  • A “can of corn” refers to an easy catch of a fly ball by an outfielder.

During the 19th century, clerks at general stores were looking for an easy way to reach canned goods such as corn that had been stacked high on shelves. They used long sticks with hooks, pulling the cans from the shelves. They easily caught the cans in their aprons, similar to a fly ball nestling into a glove.

  • When a player is in a difficult situation, such as a rundown between bases, he is caught in a “pickle.”

Shakespeare is thought to be the first to use the idiom “in a pickle” in The Tempest. But, in England, the meaning of the expression is different than our interpretation. “Pickle” refers to a food item similar to relish, and one who is “in a pickle” is “sauced” or “drunk.” On our side of the pond, to relate to our game of baseball, “in a pickle” did come from the food industry. It means “in a tough spot,” similar to a cucumber stuck sitting in vinegary brine for days.

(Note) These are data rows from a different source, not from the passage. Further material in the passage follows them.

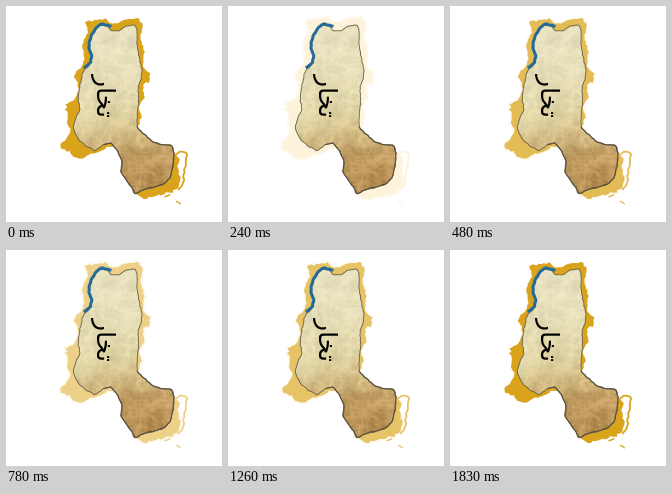
Recreate the animation shown at these times as a matplotlib script. Size 216x216 px, loop 1860 ms.

```python
import numpy as np
import matplotlib.pyplot as plt
from matplotlib.animation import FuncAnimation
from matplotlib.patches import Polygon

SIZE, DPI = 216, 100
FRAMES, STEP = 62, 30
PX = 72 / DPI
GOLD = np.array([217, 164, 28]) / 255
CREAM = np.array([254, 247, 228]) / 255
rng = np.random.default_rng(7)

LAND = [(88, 24), (93, 19), (101, 20), (105, 25), (113, 25), (121, 20),
        (129, 19), (131, 24), (131, 40), (134, 55), (136, 66), (135, 73),
        (132, 80), (133, 95), (131, 108), (131, 121), (138, 128), (147, 136),
        (158, 139), (166, 139), (168, 148), (167, 160), (164, 172),
        (158, 178), (148, 181), (137, 184), (129, 188), (126, 182),
        (120, 174), (115, 166), (116, 155), (111, 144), (105, 137),
        (97, 139), (89, 145), (80, 140), (72, 133), (67, 123), (70, 112),
        (74, 104), (72, 95), (74, 80), (77, 65), (84, 58), (86, 50),
        (83, 42), (84, 33)]
RIVER = [(104, 20), (95, 18), (90, 22), (86, 29), (83, 36), (83, 43),
         (86, 50), (84, 57), (78, 62)]
GLOW = [(79, 16), (90, 14), (101, 13), (106, 18), (114, 17), (120, 13),
        (133, 13), (137, 20), (134, 30), (138, 45), (137, 62), (145, 67),
        (144, 75), (137, 78), (138, 92), (134, 100), (135, 110), (132, 122),
        (126, 130), (112, 140), (102, 141), (94, 146), (84, 148), (76, 152),
        (66, 150), (64, 146), (55, 143), (55, 138), (62, 132), (64, 126),
        (61, 118), (62, 110), (60, 98), (69, 93), (73, 85), (71, 76),
        (67, 70), (71, 65), (77, 58), (78, 48), (76, 40), (80, 31), (82, 23)]
SKIRT = [(128, 184), (145, 178), (160, 174), (166, 160), (168, 149),
         (173, 152), (172, 164), (175, 172), (173, 180), (165, 187),
         (157, 188), (148, 191), (138, 193), (131, 190)]
LOOP = [(168, 151), (173, 146), (181, 147), (180, 158), (177, 170),
        (178, 177), (172, 185)]


def roughen(points, amount, gap=2.5, closed=True):
    """Split a path into short pieces and shake them."""
    pts = np.array(points + points[:1] if closed else points, float)
    along = np.r_[0, np.cumsum(np.hypot(*np.diff(pts, axis=0).T))]
    s = np.arange(0, along[-1], gap)
    path = np.c_[np.interp(s, along, pts[:, 0]), np.interp(s, along, pts[:, 1])]
    return path + rng.normal(0, amount, path.shape)


def noise(cell):
    """Smooth value noise over the stage."""
    n = SIZE // cell + 2
    grid = rng.random((n, n))
    t = np.arange(SIZE) / cell
    i = t.astype(int)
    f = t - i
    f = f * f * (3 - 2 * f)
    fx, fy = f[None, :], f[:, None]
    rows = grid[i] * (1 - fy) + grid[i + 1] * fy
    return rows[:, i] * (1 - fx) + rows[:, i + 1] * fx


def terrain():
    y, x = np.mgrid[:SIZE, :SIZE]
    stops = [10, 70, 112, 135, 155, 190]
    tones = np.array([(234, 227, 194), (231, 223, 185), (222, 210, 162),
                      (209, 184, 128), (190, 152, 94), (184, 144, 84)])
    height = y + 0.16 * (x - 100) + 10 * (noise(14) - 0.5)
    rgb = np.stack([np.interp(height, stops, c) for c in tones.T], -1)
    veins = sum(w * (1 - np.abs(2 * noise(c) - 1))
                for c, w in ((18, 0.4), (9, 0.35), (4, 0.25)))
    depth = np.interp(height, [20, 120, 150], [26, 40, 75])
    shade = (veins - 0.66) * depth + (noise(2) - 0.5) * 8
    return np.clip(rgb + shade[..., None], 0, 255) / 255


def fade(ms):
    """0 is full gold, 1 is pale cream."""
    return np.interp(ms, [0, 240, 540, 840, 1830], [0, 0.95, 0.12, 0.65, 0])


fig = plt.figure(figsize=(SIZE / DPI, SIZE / DPI), dpi=DPI, facecolor="white")
ax = fig.add_axes([0, 0, 1, 1])
ax.set(xlim=(0, SIZE), ylim=(SIZE, 0))
ax.axis("off")

edge, skirt = roughen(GLOW, 0.7), roughen(SKIRT, 0.8)
halo = [ax.add_patch(Polygon(p, fc=CREAM, ec=CREAM, lw=4 * PX, alpha=0))
        for p in (edge, skirt)]
fills = [ax.add_patch(Polygon(p, lw=0, zorder=2)) for p in (edge, skirt)]
strokes = [ax.plot(*roughen(p, 0.4, closed=False).T, lw=w * PX, zorder=2)[0]
           for p, w in ((LOOP, 1.8),
                        ([(159, 191), (165, 189)], 1.5),
                        ([(171, 195), (175, 199)], 1.3))]

shore = roughen(LAND, 0.3)
land = ax.add_patch(Polygon(shore, fc="none", ec="#6b6249", lw=0.9 * PX, zorder=4))
ax.imshow(terrain(), extent=(0, SIZE, SIZE, 0), zorder=3,
          aspect="auto").set_clip_path(land)
south = roughen(LAND[15:34], 0.3, closed=False)
ax.plot(*south.T, color="#57503f", lw=1.1 * PX, zorder=4)
river = roughen(RIVER, 0.3, closed=False)
ax.plot(*river.T, color="#246a98", lw=3 * PX, zorder=5)

# Joined letter forms in visual order
ax.text(98, 88, "\ufead\ufe8e\ufea8\ufe97", rotation=-90, ha="center",
        va="center", family="DejaVu Sans", size=25 * PX, color="black", zorder=6)


def draw(i):
    k = fade(i * STEP)
    color = GOLD + (CREAM - GOLD) * k
    for h in halo:
        h.set_alpha(k)
    for f in fills:
        f.set_facecolor(color)
    for s in strokes:
        s.set_color(color)
    return halo + fills + strokes


anim = FuncAnimation(fig, draw, frames=FRAMES, interval=STEP, repeat=True,
                     repeat_delay=0, blit=False)
plt.show()
```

  • The term “butcher boy” refers to the strategy of a batter who draws in the infielders when he squares to bunt but then pulls back the bat to deliver a downward swing.

This term, if not the actual play, is attributed to legendary player and manager Casey Stengel. He was inspired by the motion a boy used in a butcher shop to cleave meat. Stengel ordered it whenever he wanted a player to hit a ground ball, especially when a runner was on third base during a close game and the team needed the run.

So, now that we have come to the end of this little “game,” I guess it is “safe” to say that baseball and business have “covered all the bases” for more than 150 years!